Preparation of Ingredients before Mixing

Ingredients that should be dispersed before mixing commences

Most factories operate a partial bulk handling system for their ingredients. The reason for this is that it is cost effective to bulk handle the large ingredients but relatively expensive to mechanise the metering of the small ingredients which often require special attention before they are added to the mixer.

During mixing there is usually good dispersion of even the smallest ingredients. However there are certain ingredients that tend to lump either during storage or when mixed in a dough. If these lumps remain, biscuits may show black spots or have uneven structure after baking.

It is advisable to sieve sodium bicarbonate before use, to dissolve ammonium bicarbonate and to disperse milk and whey powders in water with a high sheer action.

Sodium metabisulphite (SMS) is normally used as a 10% solution to aid metering of the very small quantities used.

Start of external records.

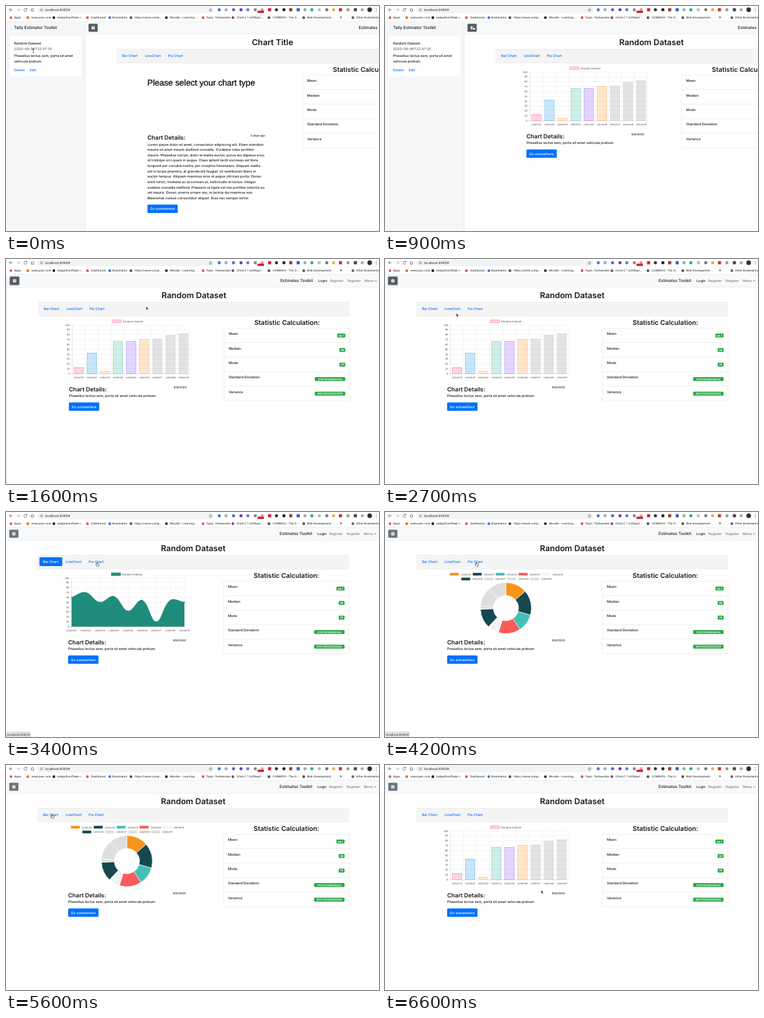
Write an HTML page that moves like this. It is 600 px wide and 362 px high and loops after 6.7 s.

```html
<!DOCTYPE html>
<html lang="en">
<head>
<meta charset="utf-8">
<title>Random Dataset</title>
<style>
html, body { margin: 0; width: 100%; height: 100%; overflow: hidden; background: #fff; }
svg { display: block; width: 100vw; height: 100vh; }
text {
  font-family: Inter, "Open Sans", sans-serif; font-size: 5.52px; font-weight: 450;
  fill: #16191c; white-space: pre; text-rendering: geometricPrecision;
}
.heading { font-weight: 600; }
.chart text { font-family: "Liberation Sans", Arial, sans-serif; font-size: 4.35px; font-weight: 400; fill: #555; }
</style>
</head>
<body>
<svg id="stage" viewBox="0 0 600 362" preserveAspectRatio="none" xmlns="http://www.w3.org/2000/svg"></svg>
<script>
const LOOP = 6700;
const SIDEBAR = 127.5;
const BLUE = '#0071fb';
const times = { load: 400, slide: 1300, line: 3050, pie: 3700, bars: 5700 };

const text = (x, y, s, attrs = '') => `<text x="${x}" y="${y}" ${attrs}>${s}</text>`;
const sized = (x, y, s, size, attrs = '', css = '') =>
  text(x, y, s, `style="font-size:${size}px;${css}" ${attrs}`);
const heading = (x, y, s, size, attrs = '') => sized(x, y, s, size, `class="heading" ${attrs}`);
const rect = (x, y, w, h, fill, attrs = '') =>
  `<rect x="${x}" y="${y}" width="${w}" height="${h}" fill="${fill}" ${attrs}/>`;
const circle = (x, y, r, fill, attrs = '') => `<circle cx="${x}" cy="${y}" r="${r}" fill="${fill}" ${attrs}/>`;
const path = (d, attrs) => `<path d="${d}" ${attrs}/>`;
const link = (x, y, s) => sized(x, y, s, 5.52, '', `fill:${BLUE}`);
const range = n => [...Array(n).keys()];
const clamp = v => Math.max(0, Math.min(1, v));
const easeOut = (p, power = 4) => 1 - (1 - clamp(p)) ** power;

// Browser window

function browserChrome() {
  const stroke = 'fill="none" stroke="#555" stroke-width=".8"';
  const dots = [
    [343, '#3f7de0'], [354, '#aaa'], [366, '#4b6fd0'], [378, '#6a3fb5'], [389, '#5b7fe0'],
    [401, '#888'], [412, '#c9a3a3'], [435, '#333'], [447, '#222'], [481, '#9aa'],
    [492, '#19b37b'], [504, '#bbb'], [516, '#777'], [527, '#e0b64a'], [550, '#999'], [573, '#aaa']
  ].map(([x, c]) => circle(x, 6, 2.5, c)).join('');
  const squares = [[424, '#d3202e'], [458, '#9c3b2e'], [470, '#2463c9'], [538, '#c8321f'], [562, '#444']]
    .map(([x, c]) => rect(x - 2.5, 3.5, 5, 5, c)).join('');
  const bookmarks = [
    [8, 13, 'Apps', '#d96a4a'], [35, 41, 'www.pwc.com', '#d9772b'],
    [77, 82, 'realpython/flask-r...', '#222'], [131, 137, 'Dashboard', '#e2574c'],
    [167, 171, 'Bookmarks', '#3f7de0'], [201, 207, 'https://www.comp...', '#555'],
    [258, 264, 'Moodle - Learning...', '#333'], [317, 322, 'Topic: Testwarden', '#e2574c'],
    [365, 371, 'Chirm | * is219spri...', '#8a4a7d'], [423, 429, 'COM9014 - The O...', '#555'],
    [479, 484, 'Web Development...', '#555'], [558, 563, 'Other Bookmarks', '#666']
  ].map(([ix, x, s, c]) => circle(ix, 18.7, 2.2, c) + sized(x, 20.3, s, 4.45, '', 'fill:#2c2f32')).join('');
  return rect(0, 0, 600, 25, '#fff') +
    path('M10.5 6H5.5M8 3.6L5.6 6L8 8.4', stroke) +
    path('M17.5 6H22.5M20 3.6L22.4 6L20 8.4', 'fill="none" stroke="#aaa" stroke-width=".8"') +
    path('M33.2 4.6A2.4 2.4 0 1 0 33.6 6.6M33.6 3.2V5H31.8', stroke) +
    path('M40 6L42.5 3.6L45 6M40.8 5.5V8.3H44.2V5.5', stroke) +
    rect(50, 1, 285, 10.5, '#f1f3f4', 'rx="5.2"') +
    circle(57, 6.2, 1.9, 'none', 'stroke="#666" stroke-width=".6"') + rect(56.7, 5.5, .6, 1.8, '#666') +
    sized(63, 8, 'localhost:8081/#', 5, '', 'fill:#333') +
    path('M329 3.7L329.7 5.5L331.6 5.6L330.1 6.8L330.6 8.6L329 7.6L327.4 8.6L327.9 6.8L326.4 5.6L328.3 5.5Z',
      'fill="none" stroke="#555" stroke-width=".5"') +
    dots + squares + rect(404.5, 7.4, 10.5, 3.8, '#d9202a', 'rx=".8"') +
    circle(585, 6, 3.7, '#3b2a2c') +
    [3.8, 6, 8.2].map(y => circle(595.5, y, .6, '#555')).join('') +
    bookmarks + sized(537, 20.4, '»', 6) + rect(0, 24.6, 600, .5, '#dcdee0');
}

// Page content, laid out with the sidebar left of x = 0

function sidebar() {
  return rect(-SIDEBAR, 25, SIDEBAR, 337, '#f4f6f8') + rect(-.7, 25, .7, 337, '#dee2e6') +
    `<g transform="translate(${-SIDEBAR})">` +
    sized(13, 37.3, 'Tally Estimator Toolkit', 6.6) +
    rect(6, 48, 115, 65.5, '#fff', 'rx="1"') +
    text(13, 61.6, 'Random Dataset') +
    sized(13, 71.2, '2020-08-06T22:47:35', 5.6, '', 'fill:#5c646c') +
    text(13, 82, 'Phasellus lectus sem, porta sit amet') + text(13, 90.6, 'vehicula pretium') +
    link(13, 105, 'Delete') + link(38.3, 105, 'Edit') + '</g>';
}

function navbar() {
  return rect(0, 25, 600, 20, '#f8f9fa') + rect(0, 45, 600, .5, '#dee2e6') +
    rect(4, 27.4, 17.2, 15.4, '#b5babf', 'rx="2.4" id="ring"') +
    rect(5.2, 28.6, 14.8, 13, '#6c757d', 'rx="1.5" id="toggle"') +
    rect(10.2, 32.8, 5, 4.6, '#fff', 'rx=".6"') +
    path('M11.2 35.1H14M12.9 34L14 35.1L12.9 36.2', 'fill="none" stroke="#555" stroke-width=".6"') +
    sized(440, 37.3, 'Estimates Toolkit', 6.5) + text(501, 37.1, 'Login') +
    [[520, 'Register'], [548, 'Register'], [575.5, 'Menu']]
      .map(([x, s]) => sized(x, 37.1, s, 5.52, '', 'fill:#7c7e80')).join('') +
    path('M592 34.4H595.6L593.8 36.3Z', 'fill="#7c7e80"');
}

function statistics() {
  const rows = [['Mean:', '58.7', 13], ['Median:', '68', 9.5], ['Mode', '66', 9.5],
    ['Standard Deviation', '27.871311418145144', 49], ['Variance', '663.1222222222223', 49]];
  return heading(398.3, 105.5, 'Statistic Calculation:', 10.6) +
    rect(349.7, 111.2, 202, 116.8, '#fff', 'stroke="#dcdcdc" stroke-width=".5" rx="1.2"') +
    rows.map(([label, value, w], i) => {
      const y = 111.2 + i * 23.36;
      return (i ? rect(349.7, y - .2, 202, .45, '#dcdcdc') : '') + text(357, y + 11.1, label) +
        rect(544.6 - w, y + 8.8, w, 6.2, '#28a745', 'rx="1.3"') +
        sized(544.6 - w / 2, y + 13.4, value, 4, 'text-anchor="middle"', 'fill:#fff;font-weight:700');
    }).join('');
}

const LOREM = `Lorem ipsum dolor sit amet, consectetur adipiscing elit. Etiam interdum
mauris sit amet mauris eleifend convallis. Curabitur vitae porttitor
mauris. Phasellus rutrum, dolor at mattis auctor, purus leo dapibus eros,
id tristique orci quam in augue. Class aptent taciti sociosqu ad litora
torquent per conubia nostra, per inceptos himenaeos. Aliquam mattis
est in turpis pharetra, at gravida elit feugiat. Ut vestibulum libero in
auctor tempus. Aliquam maximus eros ut augue ultricies porta. Donec
enim tortor, molestie ac accumsan ut, sollicitudin et lectus. Integer
sodales convallis eleifend. Praesent ut ligula vel nisi porttitor lobortis eu
vel mauris. Donec viverra ornare nisi, in lacinia dui maximus non.
Maecenas cursus consectetur aliquet. Duis nec semper tortor.`.split('\n');

function details(title, lines, date, shift) {
  const buttonY = 222.2 + shift + lines.length * 8.63;
  return heading(301.2, 62.8, title, 13.1, 'text-anchor="middle"') +
    heading(100, 212.7 + shift, 'Chart Details:', 9.3) +
    sized(289.5, 207.8 + shift, date, 4.6, 'text-anchor="end"') +
    lines.map((s, i) => text(100, 222.3 + shift + i * 8.63, s)).join('') +
    rect(100, buttonY, 48.8, 13.5, BLUE, 'rx="1.5"') +
    sized(124.4, buttonY + 8.7, 'Go somewhere', 5.52, 'text-anchor="middle"', 'fill:#fff');
}

// Charts

const TOP = 106, BOTTOM = 184.5, LEFT = 105.5;
const yOf = v => BOTTOM - v / 100 * (BOTTOM - TOP);

function axes(right, columns, centered) {
  const step = (right - LEFT) / columns;
  return range(11).map(i => rect(LEFT - 3, yOf(i * 10) - .2, right - LEFT + 3, .4, i ? '#e3e3e3' : '#bbb') +
      text(LEFT - 4, yOf(i * 10) + 1.5, i * 10, 'text-anchor="end"')).join('') +
    range(columns + 1).map(i => rect(LEFT + i * step - .2, TOP, .4, BOTTOM - TOP + 3, i ? '#e3e3e3' : '#bbb')).join('') +
    range(9).map(i => text(LEFT + (i + (centered ? .5 : 0)) * step, 192.2, 'column' + (i + 1), 'text-anchor="middle"')).join('');
}

const legend = (fill, stroke) =>
  rect(169.5, 97.9, 14.8, 4.4, fill, `stroke="${stroke}" stroke-width=".6"`) + text(186.7, 101.7, 'Random Dataset');

function barChart(grow) {
  const values = [13, 42, 5, 66, 66, 70, 71, 79, 82];
  const colors = ['#ff6384', '#36a2eb', '#ffb04f', '#4bc0a8', '#9966ff', '#ff9f40', '#999', '#999', '#999'];
  const right = 295, step = (right - LEFT) / 9;
  return axes(right, 9, true) + legend('#ffd0d9', '#ff8fa6') + values.map((v, i) => {
    const h = v * grow / 100 * (BOTTOM - TOP);
    return rect(LEFT + (i + .14) * step, BOTTOM - h, step * .72, h, colors[i],
      `fill-opacity=".27" stroke="${colors[i]}" stroke-width=".5" stroke-opacity="${i > 5 ? .35 : .9}"`);
  }).join('');
}

const SERIES = [60, 70, 50, 62, 32, 54, 10, 54, 50];

function lineChart(grow) {
  const right = 287, step = (right - LEFT) / 8, color = '#208c7b';
  const pts = SERIES.map((v, i) => [LEFT + i * step, yOf(v * grow)]);
  const handles = pts.map((p, i) => {
    const a = pts[i - 1] || p, b = pts[i + 1] || p;
    const before = Math.hypot(p[0] - a[0], p[1] - a[1]), after = Math.hypot(b[0] - p[0], b[1] - p[1]);
    const at = k => [p[0] + k * (b[0] - a[0]), Math.min(BOTTOM, p[1] + k * (b[1] - a[1]))];
    return [at(-.4 * before / (before + after)), at(.4 * after / (before + after))];
  });
  const curve = pts.slice(1).map((p, i) => `C${handles[i][1]} ${handles[i + 1][0]} ${p}`).join('');
  return axes(right, 8, false) + legend(color, color) +
    path(`M${pts[0]}${curve}V${BOTTOM}H${LEFT}Z`, `fill="${color}"`) +
    path(`M${pts[0]}${curve}`, `fill="none" stroke="${color}" stroke-width=".8"`) +
    pts.map(p => circle(p[0], p[1], .9, '#3d7a70')).join('');
}

function pieChart(grow, hovered) {
  const colors = ['#f7941d', '#17484f', '#44c0b5', '#fb5b5b', '#f2f2f2', '#17484f', '#dedede', '#dedede', '#dedede'];
  const total = SERIES.reduce((a, b) => a + b);
  const point = (r, a) => `${194.5 + r * Math.sin(a)} ${154.6 - r * Math.cos(a)}`;
  const labels = colors.map((c, i) => {
    const x = i < 5 ? 104.3 + i * 36.9 : 122.8 + (i - 5) * 36.9, y = i < 5 ? 97.9 : 105.6;
    return rect(x, y, 14.3, 4.3, c) + text(x + 17.8, y + 3.8, 'column' + (i + 1));
  }).join('');
  let angle = 0;
  const slices = SERIES.map((v, i) => {
    const start = angle, end = angle += v / total * 2 * Math.PI * grow, large = +(end - start > Math.PI);
    return path(`M${point(41, start)}A41 41 0 ${large} 1 ${point(41, end)}L${point(20.3, end)}A20.3 20.3 0 ${large} 0 ${point(20.3, start)}Z`,
      `fill="${colors[i]}" stroke="#fff" stroke-width=".7"`);
  }).join('');
  const tip = hovered ? rect(184.3, 122.6, 33.7, 8.7, '#222', 'rx="1.8"') + path('M184.5 125.2L182.5 127L184.5 128.8Z', 'fill="#222"') +
    rect(187, 124.8, 4.2, 4.2, '#dedede', 'stroke="#fff" stroke-width=".4"') +
    sized(192.5, 128.5, 'column9: 66', 4.2, '', 'fill:#fff') : '';
  return labels + slices + tip;
}

function chartAt(t) {
  const grown = (start, length) => easeOut((t - start) / length);
  if (t < times.load) return sized(99.8, 128.2, 'Please select your chart type', 13.5, 'stroke="#16191c" stroke-width=".4"', 'fill:#16191c');
  if (t < times.line) return barChart(grown(times.load, 450));
  if (t < times.pie) return lineChart(grown(times.line, 330));
  if (t < times.bars) return pieChart(grown(times.pie, 450), t >= 4700 && t < 5250);
  return barChart(grown(times.bars, 500));
}

// Pointer: time, x, y of the hot spot

const route = [
  [0, 44, 72], [200, 43, 61], [450, 43, 61], [850, 142, 32], [1350, 142, 32], [1600, 225.5, 76.5],
  [2000, 225.5, 76.5], [2650, 115, 87.5], [2750, 115, 87.5], [2950, 110, 80], [3100, 110, 80],
  [3350, 146.5, 80.5], [4300, 147, 80.5], [4800, 184, 135], [5100, 184, 135],
  [5500, 74, 79], [5900, 74, 79], [6500, 251.3, 201.5], [LOOP, 251.3, 201.5]
];

function pointerAt(t) {
  const i = Math.max(1, route.findIndex(stop => stop[0] > t));
  const [t0, x0, y0] = route[i - 1], [t1, x1, y1] = route[i];
  const p = (t - t0) / (t1 - t0), k = p * p * (3 - 2 * p);
  return [x0 + (x1 - x0) * k, y0 + (y1 - y0) * k];
}

const pointers = {
  beam: path('M-1.3 -3.2Q0 -3.2 0 -2.3Q0 -3.2 1.3 -3.2M0 -2.3V2.3M-1.3 3.2Q0 3.2 0 2.3Q0 3.2 1.3 3.2', 'fill="none" stroke="#222" stroke-width=".7"'),
  arrow: path('M0 0V5L1.1 4L2 6L2.9 5.6L2 3.7H3.6Z', 'fill="#000" stroke="#fff" stroke-width=".4"'),
  hand: path('M-.6 .6Q0 -.4 .6 .6V2.6L3 3.3Q3.6 3.6 3.3 4.5L2.6 6.6H-.5L-2.2 4.2Q-2.2 3.2 -.6 4Z', 'fill="#fff" stroke="#111" stroke-width=".6"')
};

function pointerKind(t) {
  if (t < 150) return 'beam';
  const over = [[150, 550], [820, 1420], [2850, 4400], [5450, 5980]].some(([a, b]) => t >= a && t < b);
  return over ? 'hand' : 'arrow';
}

// Assembly

const stage = document.getElementById('stage');
stage.innerHTML = rect(0, 0, 600, 362, '#fff') +
  '<g id="page">' + sidebar() + navbar() +
  rect(50.3, 69, 501.7, 23, '#f4f4f4') + rect(50.3, 69, 501.7, .4, '#dedede') + rect(50.3, 91.7, 501.7, .4, '#dedede') +
  rect(53.8, 72.8, 36.7, 14.2, BLUE, 'rx="1.5" id="active"') +
  `<g id="barLink">${link(59.5, 82, 'Bar Chart')}</g>` + link(96, 82, 'LineChart') + link(133, 82, 'Pie Chart') +
  statistics() + '<g id="details"></g><g id="chart" class="chart"></g></g>' + browserChrome() +
  '<g id="status">' + rect(-2, 353.8, 41.5, 10, '#dfe1e5', 'rx="1.5" stroke="#c4c6c9" stroke-width=".4"') +
  sized(1.5, 360, 'localhost:8081/#', 4.6, '', 'fill:#444') + '</g><g id="pointer"></g>';

const part = id => document.getElementById(id);
const cache = {};
function setMarkup(id, markup) {
  if (cache[id] !== markup) part(id).innerHTML = cache[id] = markup;
}
const show = (id, on) => part(id).setAttribute('visibility', on ? 'visible' : 'hidden');

function draw(t) {
  const offset = SIDEBAR * (1 - easeOut((t - times.slide) / 380, 3));
  part('page').setAttribute('transform', `translate(${offset})`);
  setMarkup('details', t < times.load
    ? details('Chart Title', LOREM, '3 days ago', 2.3)
    : details('Random Dataset', ['Phasellus lectus sem, porta sit amet vehicula pretium'], '8/6/2020', 0));
  setMarkup('chart', chartAt(t));

  show('ring', t >= times.slide && t < times.line);
  part('toggle').setAttribute('fill', t < times.line ? '#545b62' : '#6c757d');
  const active = t >= times.line && t < times.pie;
  show('active', active);
  part('barLink').firstChild.style.fill = active ? '#fff' : BLUE;
  show('status', t >= 2950 && t < 4500);

  const [x, y] = pointerAt(t);
  part('pointer').setAttribute('transform', `translate(${x} ${y})`);
  setMarkup('pointer', pointers[pointerKind(t)]);
}

const began = performance.now();
function tick() {
  draw((performance.now() - began) % LOOP);
  requestAnimationFrame(tick);
}
tick();
</script>
</body>
</html>
```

Emulsifiers, like lecithin, work most effectively if they are well dispersed in the fat before an emulsion with water is made. If blocks of fat and emulsifier are used for a mixing, it is worth considering making a preliminary mixing of the fat, emulsifier and possibly the sugar, before the other ingredients are added.

Fresh yeast should be dispersed in some water and when adding to the mix care should be taken to avoid putting the suspension near to the salt or other chemicals as these may kill the yeast cells.

Proteinase enzyme, as may be used in savoury cracker doughs, must be handled with care especially if it is a powder. Place the enzyme into the mixer so that there is no splashing or dust. The dust may cause irritation and damage if inhaled.

Dough fat should be plasticised before use. If it is purchased as warm oil in bulk it must be cooled and plasticised as has been described in the section on Ingredients. Dough fat and butter purchased in blocks has been plasticised but must be brought to a suitable temperature (about 18°C) before being added to a mix to ensure that good dispersion occurs during the mixing.

Dried fruit such as currants are usually purchased as blocks in boxes. It is necessary to break up these blocks before use and the best way is to use a fruit washing machine. This machine not only breaks the blocks of fruit but also gives a very quick washing (allowing only a minimal absorption of water on to the fruit). The washed fruit is then in a state where inspection can remove any stalks or stones that may have been left in the fruit.

In some cases the fruit is soaked in warm glycerine. Absorption of glycerine reduces the chance of the fruit becoming hard and leathery during baking.

Desiccated coconut is rarely fine enough to be added as such to a dough. It is best to mill this material into a "flour" soon before adding to a mixer. Coconut that is bought as coconut flour tends to be very lumpy because the coconut oil sets at normal ambient temperatures. If the "flour" is warmed the lumps become softer and should disperse during mixing.

Biscuit recycle must be milled into a fine crumb or dispersed in water before use.